Another fiscal benefit to working philanthropy into your estate plan involves recent changes to IRA laws. When a beneficiary inherits an IRA, the funds must be distributed over 10 years, and this can create unintended tax consequences. If you pinpoint a charitable beneficiary for your IRA accounts, on the other hand, you can optimize the net after-tax value transferred to the next generation.
Additionally, the use of private foundations and donor-advised funds also allows for tax-free growth and distributions (assuming distributions go to qualifying charities). Along with annual compounding, this can make a significant difference in the amount charities receive.
Incentives Beyond Financials
Folding philanthropic giving into your estate plan often makes financial sense, but the value doesn't stop there.
Charitable giving also allows you and your family to continue making a difference in your community for years to come. By setting up an efficient donation vehicle as part of your estate plan, you can help improve people’s lives for decades. Continuing to set aside funds for a charity close to your heart can ensure that your money goes where you want, even when you're gone. In other words, your consideration becomes a treasured legacy that your children, grandchildren, greatgrandchildren, and other relatives will continue to honor.

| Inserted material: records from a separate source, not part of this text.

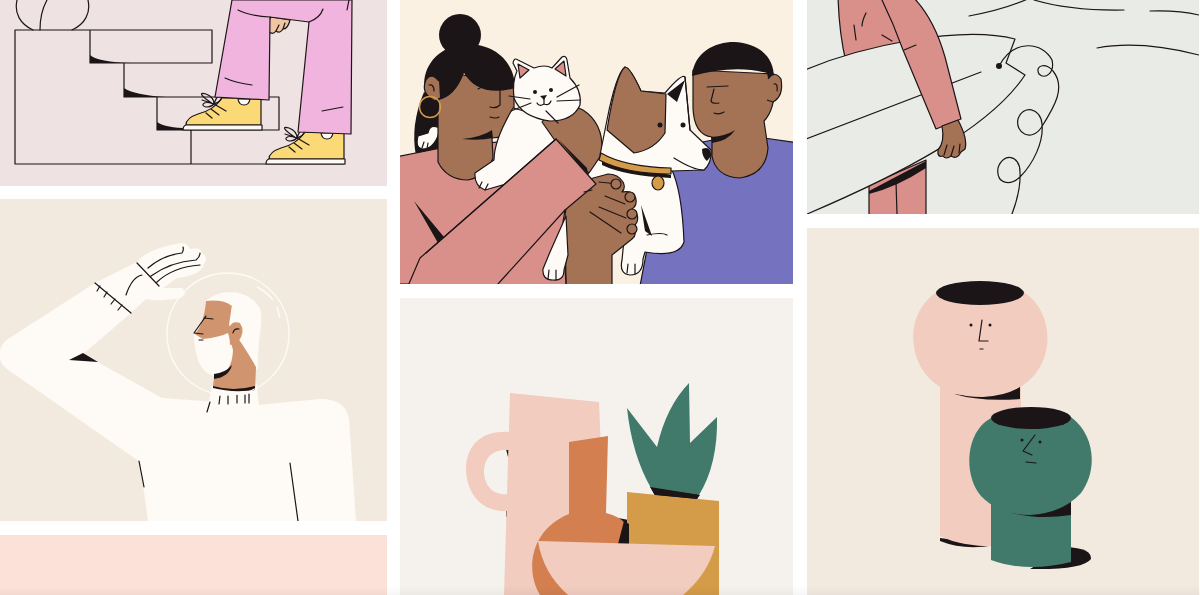
<!DOCTYPE html>
<html lang="en">
<head>
<meta charset="utf-8">
<title>Illustration gallery</title>
<style>
:root {
  --ink: #1c1517; --page: #fff; --mauve: #eee2e2; --sand: #f2eadf; --blush: #fce1d8;
  --cream: #faf1e2; --mist: #f5f2ee; --fog: #e9ebe6; --white: #fefbf6;
  --orchid: #f0b4de; --yellow: #fbd976; --skin: #a47355; --tan: #d0956f;
  --rose: #da908a; --violet: #7572c0; --gold: #d49b48; --peach: #f1ccbf;
  --clay: #d37f50; --green: #417a6a; --peachskin: #efc6a2;
}
* { box-sizing: border-box; }
body { margin: 0; background: var(--page); }
.gallery { position: relative; width: 1200px; height: 595px; overflow: hidden; }
.tile { position: absolute; display: block; overflow: hidden; }
.stairs { left: 0; top: 0; width: 387px; height: 186px; background: var(--mauve); }
.astronaut { left: 0; top: 199px; width: 387px; height: 322px; background: var(--sand); }
.blank { left: 0; top: 535px; width: 387px; height: 60px; background: var(--blush); }
.family { left: 400px; top: 0; width: 393px; height: 284px; background: var(--cream); }
.still-life { left: 400px; top: 298px; width: 393px; height: 297px; background: var(--mist); }
.surfer { left: 807px; top: 0; width: 392px; height: 214px; background: var(--fog); }
.vases { left: 807px; top: 228px; width: 392px; height: 367px; background: var(--sand); }
.edge-shade { position: absolute; left: 0; bottom: 0; width: 1200px; height: 9px; background: linear-gradient(transparent, rgba(0,0,0,.04)); }
.line { fill: none; stroke: var(--ink); stroke-width: 1.2; stroke-linecap: round; stroke-linejoin: round; }
.outlined { stroke: var(--ink); stroke-width: 1.2; stroke-linejoin: round; }
.ink { fill: var(--ink); } .white { fill: var(--white); } .orchid { fill: var(--orchid); }
.yellow { fill: var(--yellow); } .skin { fill: var(--skin); } .tan { fill: var(--tan); }
.rose { fill: var(--rose); } .violet { fill: var(--violet); } .gold { fill: var(--gold); }
.peach { fill: var(--peach); } .clay { fill: var(--clay); } .green { fill: var(--green); }
.fog { fill: var(--fog); } .peachskin { fill: var(--peachskin); }
</style>
</head>
<body>
<main class="gallery">

<svg class="tile stairs" viewBox="0 0 387 186" role="img" aria-label="Legs in pink trousers walking up steps">
  <g class="line">
    <path d="M17 0C14 13 20 24 33 30M72 30C85 24 91 13 88 0M47 0C42 9 40 19 40 30"/>
    <path d="M15 30H212V63H90V30M15 30V164H344M124 63V97H222M157 97V130H279V97H268M191 130V164"/>
  </g>
  <g class="ink">
    <path d="M90 55Q98 62 132 63H90Z"/>
    <path d="M124 88Q134 95 166 97H124Z"/>
    <path d="M157 122Q166 128 188 128V130H157Z"/>
  </g>
  <path class="peachskin outlined" d="M271 17Q265 25 269 32Q273 35 276 31Q280 34 283 29Q288 29 290 20Z"/>
  <path class="line" d="M276 31L279 25M283 29L285 23"/>
  <g id="shoe">
    <path class="yellow outlined" d="M222 98H261V125H186Q186 118 198 114Q214 110 222 98Z"/>
    <path class="white outlined" d="M186 125H262V130H183Q183 126 186 125Z"/>
    <path class="white outlined" d="M238 99Q239 105 244 105T250 99Z"/>
    <path class="line" d="M213 104C198 94 200 92 206 94Q214 97 214 104C218 92 224 92 222 97Q220 103 213 104C203 100 200 106 206 107Q211 107 214 104M214 104L226 111M211 109L219 115M206 113L212 118M214 104L202 100"/>
  </g>
  <use href="#shoe" x="83" y="34"/>
  <path class="orchid outlined" d="M232 0L215 97L269 100L270 17L309 22L298 132L351 134L352 0Z"/>
  <path class="line" d="M270 17Q250 16 238 10M309 22Q320 18 323 9M225 78Q236 83 252 85M322 111L343 107M349 0L347 10"/>
</svg>

<svg class="tile astronaut" viewBox="0 199 387 322" role="img" aria-label="Bearded astronaut shading his eyes">
  <g class="white">
    <path d="M95 283L8 339C-3 346 -3 362 7 369L140 462L148 521H356L349 419Q346 399 320 399L258 405L162 398L83 354L131 313Z"/>
    <path d="M95 283L137 262Q146 249 181 243Q188 243 190 249Q202 247 202 253Q209 257 204 264Q202 275 177 278L163 288H182Q189 294 180 298Q158 302 146 299L131 313Z"/>
    <path d="M212 386L257 384L259 407L207 410Z"/>
    <path d="M206 301C217 289 249 287 260 309Q263 315 259 341L257 370L222 350Z"/>
  </g>
  <path class="tan" d="M206 301Q223 299 232 306L230 333L242 342L256 367L255 390Q230 393 213 386L215 370L223 350L203 340L195 334Q204 324 206 301Z"/>
  <path class="white" d="M194 334L203 339Q220 337 228 333L233 350Q232 375 214 376Q195 372 194 334Z"/>
  <path class="white" d="M232 305L256 311L258 369L242 344L229 325Z"/>
  <path class="tan" d="M229 328Q232 320 240 323Q246 332 238 342L230 345Z"/>
  <path class="ink" d="M214 374Q225 373 232 365Q229 377 214 379ZM213 386Q233 392 255 386V390Q232 393 213 388ZM83 353L98 362L69 360Z"/>
  <g class="line">
    <path d="M206 316L194 333L203 334M204 318L213 319M199 340H203M233 333Q234 328 239 329"/>
    <path d="M95 283L131 313M100 286L97 291M107 292L104 297M115 299L111 304M122 305L118 310"/>
    <path d="M137 263L159 286M126 295Q132 277 142 275M148 268Q163 255 182 253Q184 250 183 247M151 276Q170 262 196 260Q200 257 200 253M157 282Q173 267 200 265"/>
    <path d="M210 402L207 412M220 396L219 404M228 395V404M237 395V403M245 395V403M249 394V403M139 461L144 487M290 463L298 521"/>
  </g>
  <circle cx="228" cy="334" r="61" fill="none" stroke="var(--white)" stroke-width="1.3"/>
  <path d="M257 287Q267 292 273 300M277 307L280 318" fill="none" stroke="var(--white)" stroke-width="1.5"/>
</svg>

<div class="tile blank"></div>

<svg class="tile family" viewBox="400 0 393 284" role="img" aria-label="A couple hugging a cat and a dog">
  <g id="woman">
    <path class="ink" d="M424 92Q410 125 416 156L450 152L438 100Z"/>
    <path class="white outlined" d="M418 136Q415 148 422 149Q436 149 440 128Q430 123 428 133Z"/>
    <path class="line" d="M422 148L424 142M427 149L428 143"/>
    <path class="rose outlined" d="M396 157L446 147L520 140L520 284H396Z"/>
    <path class="skin outlined" d="M438 115V162Q447 180 468 180Q486 176 493 158L492 138Q512 138 514 114V86L440 70Z"/>
    <path class="ink" d="M462 139Q482 137 492 130L493 138Q480 141 462 139Z"/>
    <circle class="ink" cx="460" cy="35" r="21"/>
    <path class="ink" d="M425 92C420 67 439 45 467 44C497 44 515 64 515 88Q479 98 464 73Q455 97 438 100Q432 80 425 92Z"/>
    <path class="skin outlined" d="M439 81Q431 72 426 80Q420 93 435 101L440 98"/>
    <path class="line" d="M429 85Q434 84 434 91M500 87V105Q496 109 490 107M478 89Q484 85 490 89M490 117Q496 119 499 117"/>
    <circle cx="430" cy="107" r="10.5" fill="none" stroke="var(--gold)" stroke-width="1.5"/>
  </g>
  <g id="man">
    <path class="violet outlined" d="M640 286L664 160Q680 145 713 140L764 138L800 143V286Z"/>
    <path class="skin outlined" d="M712 137V156Q716 177 740 178Q766 174 768 148L764 121Q777 108 774 74L693 70V108Q694 135 712 137Z"/>
    <path class="ink" d="M711 137Q726 136 735 130Q728 141 712 143Z"/>
    <path class="ink" d="M692 76C694 52 715 42 734 42C758 43 775 56 774 80L769 83L767 73Q735 64 692 76Z"/>
    <path class="skin outlined" d="M768 79Q775 70 781 79Q784 96 773 102L767 100"/>
    <path class="line" d="M774 84Q778 83 777 91M707 87L728 86M714 89L711 101Q712 104 719 103M714 113Q719 115 724 112"/>
  </g>
  <g id="cat">
    <path class="white outlined" d="M513 108Q494 140 494 160L475 173Q474 186 485 190L520 180L558 143L550 118Z"/>
    <path class="skin outlined" d="M542 122Q560 98 583 110Q603 123 602 150L594 178L556 142Z"/>
    <path class="white outlined" d="M517 71L513 63Q514 57 518 60L534 68Q545 64 552 68L562 57Q566 55 567 60L570 78Q582 90 580 105Q573 121 550 121Q521 117 514 98Q512 82 517 71Z"/>
    <path class="rose outlined" d="M518 64L529 70L520 78ZM564 61L555 69L566 76Z"/>
    <path class="ink" d="M540 96L547 95L544 100Z"/>
    <circle class="ink" cx="535" cy="92" r="2"/><circle class="ink" cx="551" cy="90" r="2"/>
    <path class="line" d="M544 99V104Q539 107 537 103M544 104Q549 106 551 101M530 99L509 96M531 103L511 111M557 97L579 85M557 101L580 100M546 111L558 123M479 188L482 182M485 190L488 184"/>
  </g>
  <g id="dog">
    <path class="white outlined" d="M604 150Q585 182 568 196L543 264Q540 279 551 280Q563 281 564 270L580 250L625 230L622 260Q619 274 630 275Q643 275 643 259L645 252Q679 258 684 242Q682 190 671 168Z"/>
    <path class="white outlined" d="M625 67Q616 74 607 120L600 155Q630 172 671 171L704 170Q712 163 711 150L690 130L685 77Q682 73 665 93L641 91Q630 67 625 67Z"/>
    <path class="skin outlined" d="M625 67Q616 74 607 130L634 153Q654 150 665 133L666 94L641 91Q630 67 625 67Z"/>
    <path class="ink" d="M667 94L685 80L677 102ZM702 149Q711 145 711 156L707 161Q702 157 702 149Z"/>
    <circle class="ink" cx="660" cy="125" r="2.5"/><circle class="ink" cx="683" cy="125" r="2.5"/>
    <path class="line" d="M704 170Q693 170 674 158M685 77L690 130M647 235Q662 232 667 235"/>
    <path class="ink" d="M641 205L652 236L645 231ZM602 161L671 175V178Q625 176 602 165Z"/>
    <path class="gold outlined" d="M601 153Q625 167 671 168V174Q626 174 599 160Z"/>
    <ellipse class="gold outlined" cx="658" cy="183" rx="6" ry="7"/>
  </g>
  <g id="embrace">
    <path class="skin outlined" d="M566 286L565 215Q568 192 586 180L608 174Q618 174 623 182Q626 188 622 192Q635 190 636 200Q637 207 630 210Q640 212 637 222Q634 228 628 227Q640 232 632 239L612 255V286Z"/>
    <path class="rose outlined" d="M408 286L420 258L556 139L596 184L565 210L563 222L566 286H408Z"/>
    <path class="white outlined" d="M566 216L550 252L543 269Q542 280 553 280Q564 281 564 270L568 255Z"/>
    <path class="line" d="M426 253L556 139M498 284L565 210M548 279L549 270M556 280V270M599 182L618 184M605 196L625 204M599 207L626 218M590 212L621 233M584 192L592 190M627 273L628 264M635 274V264"/>
    <g class="skin outlined"><circle cx="616" cy="184" r="5"/><circle cx="630" cy="197" r="5"/><circle cx="632" cy="214" r="5"/><circle cx="632" cy="229" r="5"/></g>
    <path class="ink" d="M414 201L444 237L438 243ZM558 139L587 168L588 175Z"/>
  </g>
</svg>

<svg class="tile still-life" viewBox="400 298 393 297" role="img" aria-label="Jug, bottle, bowl and potted plant">
  <path class="ink" d="M506 449H515L508 457ZM506 510H518L506 517ZM650 486H700L697 500L655 496ZM618 518L640 522V548H615Z"/>
  <path class="peach" fill-rule="evenodd" d="M509 432C482 430 466 445 466 470C467 497 485 513 509 511V494C493 496 485 486 484 473C484 456 494 449 509 450Z"/>
  <path class="peach" d="M510 393L599 402L607 595H504Z"/>
  <path class="green" d="M627 408L657 447Q666 407 689 383L690 443L717 417Q718 464 699 495L651 488Q632 455 627 408Z"/>
  <path class="gold" d="M627 492L719 501V595H627Z"/>
  <path class="ink" d="M650 487L700 495L697 499L655 495Z"/>
  <path class="clay" d="M569 442L608 436L606 513Q622 517 626 525L622 595H540C525 570 530 530 569 514Z"/>
  <path class="ink" d="M624 521L629 524V546L618 544Z"/>
  <path class="peach" d="M538 541L715 546Q708 574 683 595H568Q543 573 538 541Z"/>
</svg>

<svg class="tile surfer" viewBox="807 0 392 214" role="img" aria-label="Surfer carrying a board">
  <g class="line">
    <path d="M969 16Q1008 9 1034 -4M1034 0Q1071 11 1124 10M1150 11Q1178 10 1199 15M1097 48Q1140 40 1199 55"/>
  </g>
  <path class="rose outlined" d="M869 185L926 160V218H869Z"/>
  <path class="ink" d="M869 191L926 161V168Q897 187 869 194Z"/>
  <path class="line" d="M896 182L897 214"/>
  <path class="rose outlined" d="M838 -4Q839 33 846 62L920 45L915 -4Z"/>
  <path class="fog outlined" d="M800 72C860 46 960 25 1015 39L1006 63L1025 75C990 128 900 175 800 217Z"/>
  <path class="line" d="M806 139L981 72"/>
  <path class="rose outlined" d="M880 -4Q893 22 903 50L936 129L961 119L945 57Q934 18 912 -4Z"/>
  <path class="line" d="M854 25L856 40M866 13Q862 21 862 26M882 35L892 41M904 50L916 45"/>
  <path class="skin outlined" d="M942 126L958 120Q968 139 965 149L961 152Q957 160 951 156Q946 160 943 156Q937 158 938 150Q945 142 942 126Z"/>
  <path class="line" d="M944 155L947 145M951 156L954 146M959 153L960 144"/>
  <circle class="ink" cx="999" cy="66" r="3"/>
  <path class="line" d="M999 66C1014 38 1043 42 1052 60C1055 73 1045 80 1039 74C1034 64 1048 63 1053 71C1066 87 1055 106 1041 128C1031 142 1015 133 1018 119C1023 104 1041 108 1042 124C1044 142 1033 164 1020 177C1009 187 996 183 998 168C1003 152 1020 155 1020 172Q1021 190 1012 214"/>
</svg>

<svg class="tile vases" viewBox="807 228 392 367" role="img" aria-label="Two vases with faces">
  <g id="tall-vase">
    <path class="ink" d="M940 538L995 545Q965 551 940 541Z"/>
    <path class="peach" d="M940 380H1021V545Q968 550 940 536Z"/>
    <path class="ink" d="M954 394Q995 400 1020 386V399Q981 402 954 394Z"/>
    <path class="peach" d="M937 292C905 313 908 358 930 379Q948 397 983 397Q1019 395 1036 373C1055 348 1050 309 1024 292Z"/>
    <ellipse class="ink" cx="980" cy="293" rx="44" ry="12"/>
    <path class="line" d="M982 320L979 341H988M980 349H983"/>
    <circle class="ink" cx="971" cy="325" r="1.5"/><circle class="ink" cx="990" cy="325" r="1.5"/>
  </g>
  <g id="small-vase">
    <path class="ink" d="M1066 547Q1092 548 1091 559Q1083 570 1030 569Z"/>
    <path class="green" d="M991 490H1071V562Q1026 573 991 560Z"/>
    <path class="ink" d="M1012 513Q1050 514 1071 500V515Q1039 520 1012 513Z"/>
    <path class="green" d="M991 418C964 433 964 477 981 496Q999 515 1030 515Q1063 513 1081 493C1098 470 1095 435 1071 417Z"/>
    <ellipse class="ink" cx="1031" cy="418" rx="40" ry="11"/>
    <path class="line" d="M1035 435L1023 451L1032 455M1026 462L1036 463"/>
    <circle class="ink" cx="1022" cy="440" r="1.5"/><circle class="ink" cx="1040" cy="442" r="1.5"/>
  </g>
</svg>

<div class="edge-shade"></div>
</main>
</body>
</html>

Never underestimate how proud your relatives will be to support social issues that are important to you. Often, we have heirs express appreciation knowing that they have a way to fulfill their parents’ deepest charitable wishes through annual gifting. They often end up giving even more as part of their own estate plans.
Does Philanthropic Giving Belong in Your Estate Plan?
Whether you give to a few charities or dozens of nonprofit organizations, you might want to learn more about the connection between estate planning and philanthropy. Our team specializes in charitable giving techniques that helps you optimize your estate plan. A few options we can evaluate together are direct giving, donor-advised funds, and private foundations.
Together, we can set up estate planning scenarios to determine which planned giving method would be ideal for your estate plan. When considering direct giving, we can help identify charities that will fulfil your intent. If a donor-advised fund better suits your needs, we can establish the account on your behalf and select the most appropriate securities for the fund to maximize the tax benefits. Lastly, if a private foundation is appropriate for your estate plan, we can ensure the foundation’s operating structure is suitable and help you determine the proper funding method.
Sophisticated estate planning can allow you to stretch your charitable giving into the future — and into future generations of your family. Please contact us if you are interested in learning more.
Assistant Vice President
Trust & Family Office Advisor
Parkside Financial Bank & Trust is not a tax advisor. All decisions regarding the tax implications of your investments should be made in consultation with your independent tax advisor. We will work with you independent tax and/or legal advisor(s) to help create a plan tailored to your specific needs. The material contained herein is for informational purposes only and does not constitute tax advice.